“Superman: Earth One” verifies exactly what I’d feared. Superman is emo. Superman is selfish. Superman is “edgy,” and worst of all by the time the tedious graphic novel is over, we’re told by Jonathan Kent that Superman should serve a being higher than himself alluding to religious ideals. What a waste of time. Not since “Smallville” have I seen a less sympathetic portrayal of Superman and Clark Kent before my very eyes. Clark Kent, even with modern fashion, and a jacket and hoodie that’s meant to be his signature look indicating a nerdy but sexy persona, is so absolutely boring and one dimensional in “Earth One” that had I been introduced to Superman for the first time here, I would have never read another piece of fiction with this character ever again.
The graphic novel is filled with so much gaping plot holes and tedious situations that I had an impossible time reading it for longer than five minutes.
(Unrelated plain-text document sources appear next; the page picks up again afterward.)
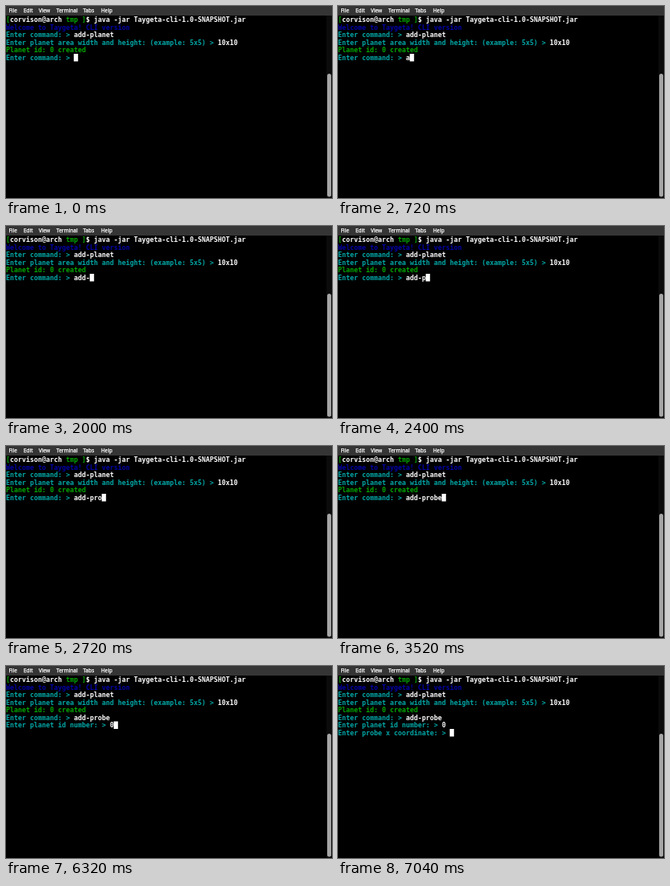
Write an HTML page with a canvas that moves like this. It is 408 px wide and 241 px high and loops after 8000 ms.

```html
<!DOCTYPE html>
<html lang="en">
<head>
<meta charset="utf-8">
<title>Terminal</title>
<style>
html, body { margin: 0; width: 100%; height: 100%; overflow: hidden; background: #000; }
canvas { display: block; }
</style>
</head>
<body>
<canvas id="stage" width="408" height="241"></canvas>
<script>
const ctx = document.getElementById('stage').getContext('2d');
const LOOP = 8000;
const CELL_W = 5, CELL_H = 9.5, TOP = 12.5;
const WHITE = '#ffffff', CYAN = '#00a8a8', GREEN = '#00a800', BLUE = '#0000a8';
const MONO = 'bold 8.3px "DejaVu Sans Mono", monospace';
const SANS = '6.5px "Noto Sans", "Open Sans", sans-serif';

const MENU = [['File', 3.5], ['Edit', 22], ['View', 41], ['Terminal', 63], ['Tabs', 96.5], ['Help', 119]];

const HISTORY = [
  [['[', GREEN], ['corvison@arch ', WHITE], ['tmp ]', GREEN],
   ['$ java -jar Taygeta-cli-1.0-SNAPSHOT.jar', WHITE]],
  [['Welcome to Taygeta! CLI version', BLUE]],
  [['Enter command: > ', CYAN], ['add-planet', WHITE]],
  [['Enter planet area width and height: (example: 5x5) > ', CYAN], ['10x10', WHITE]],
  [['Planet id: 0 created', GREEN]]
];

const COMMAND = 'add-probe';
const KEY_TIMES = [720, 1120, 1360, 2000, 2400, 2560, 2720, 3120, 3520];
const ENTER = 4080, ID_PROMPT = 4160, ID_KEY = 6320, X_PROMPT = 7040;

function linesAt(t) {
  const typed = COMMAND.slice(0, KEY_TIMES.filter(k => k <= t).length);
  const lines = [...HISTORY, [['Enter command: > ', CYAN], [typed, WHITE]]];
  if (t >= ID_PROMPT) {
    lines.push([['Enter planet id number: > ', CYAN], [t >= ID_KEY ? '0' : '', WHITE]]);
  } else if (t >= ENTER) {
    lines.push([]);
  }
  if (t >= X_PROMPT) lines.push([['Enter probe x coordinate: > ', CYAN]]);
  return lines;
}

// Returns the column after the last character.
function drawLine(parts, row) {
  let col = 0;
  for (const [text, color] of parts) {
    ctx.fillStyle = color;
    for (const ch of text) {
      ctx.fillText(ch, col * CELL_W, TOP + row * CELL_H + 7.5);
      col++;
    }
  }
  return col;
}

function drawWindow() {
  ctx.fillStyle = '#000';
  ctx.fillRect(0, 0, 408, 241);
  ctx.fillStyle = '#353535';
  ctx.fillRect(0, 0, 408, 12);
  ctx.fillStyle = '#0b0b0b';
  ctx.fillRect(401, 12, 7, 229);
  ctx.fillStyle = '#a6a6a6';
  ctx.beginPath();
  ctx.roundRect(402, 85, 5, 154.5, 2.5);
  ctx.fill();
  ctx.font = SANS;
  ctx.fillStyle = ctx.strokeStyle = '#fff';
  ctx.lineWidth = 0.25;
  for (const [label, x] of MENU) {
    ctx.fillText(label, x, 8);
    ctx.strokeText(label, x, 8);
  }
}

function draw(t) {
  drawWindow();
  ctx.font = MONO;
  const lines = linesAt(t);
  let col = 0;
  lines.forEach((parts, row) => { col = drawLine(parts, row); });
  ctx.fillStyle = '#fff';
  ctx.fillRect(col * CELL_W - 0.2, TOP + (lines.length - 1) * CELL_H, 5.4, CELL_H);
}

const start = performance.now();
function tick(now) {
  draw(Math.max(0, now - start) % LOOP);
  requestAnimationFrame(tick);
}
draw(0);
requestAnimationFrame(tick);
</script>
</body>
</html>
```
I wanted to be compelled. I wanted to be riveted. And instead we’re introduced to a modern Clark Kent who is one part Hot Topic, one part Abercrombie and Fitch, and one part whiny lunk head who does nothing but wander around aimlessly for over a hundred pages doing nothing. He does nothing in over a hundred pages.
There’s no insight in to his youth, there’s nothing really new added to this new re-invention, there’s only a sad sack with an insane amount of superhuman powers who would rather use them for self-satisfaction rather than helping others. Throughout the book we’re shown flashbacks of the late Jonathan Kent explaining to Clark that he could use his abilities to help others. He is seen showing Clark that he can implement his above average gifts to benefit mankind. Instead he uses them as a way of dropping in to new jobs to earn obscene amounts of money. He tries out for football and manages to display such incredible skills the coaches jump at the chance to sign him but never wonder why he’s lifting a huge player with both hands. He wanders in to a laboratory that’s struggling to find out how to convert salt water in to electricity and in mere minutes he creates a formula to complete their conundrum. The head technician advises him not to leave and begs him to join the team and possibly make more money than he’d ever dreamed of.
Why does no one question his genius? Why does no one confront him about his horrifying ability to solve equations and adapt to any area? Why didn’t anyone confront Clark and ask him to solve other equations? Why use this ability to solve age old problems for profit and not do something like cure Cancer or help a third world country? What is Clark searching for? The first reaction from anyone will be: He’s searching for a purpose! But this Clark Kent is so self-centered he can barely realize that his purpose is around him! But no, he wants to make money to keep his mom in caviar. We ramble on for pages on end with Clark looking for the right profession that he insists he wants to help his mom out. But in spite of her insistence that he shouldn’t waste time finding a job to support her, he ventures out anyway using his powers irresponsibly. In one moment he zaps away from a crowd of onlookers after his apartment his blown to bits. He emerges in to the fire to find his searing Super suit and a chunk of his ship that oddly enough blew up when activated, and he still spends the entirety of the graphic novel wandering around engaging in monologues about his life, and swearing to his father he’ll help mankind.
When the threat of alien invaders introduces itself in the final half, Clark is still nothing but a wandering nincompoop who watches on as the alien invaders threaten mankind and is conflicted if he should reveal himself to help the planet. You’re Superman. Priority one should be helping others. Priority two should be caring about your own personal well-being. But it takes a speech from Jimmy Olsen–I’m sorry–JIM Olsen, to inspire Superman to get up off his sad sack ass, put on his costume, and fight the alien terrors that are threatening to “kill the planet.” Even if Superman is purely motivated by the need of self-preservation, wouldn’t the threat of murdering his mother be something of a catalyst to don the costume and take them down? Furthermore beyond the bland supervillain we come to know as “Tyrell” we learn some other things about Superman’s legacy. Krypton didn’t self-destruct, it was an assassination. I’m still waiting for a great new re-invention of Superman and “Superman: Earth One” is not the modern Superman I want. It’s not even a Superman I think can be altered to fit the modern sensibility. He’s a moody, sad sack who does nothing but gazed blankly and wait for the final moment to respond to a crisis. That’s not a superhero, that’s barely a hero.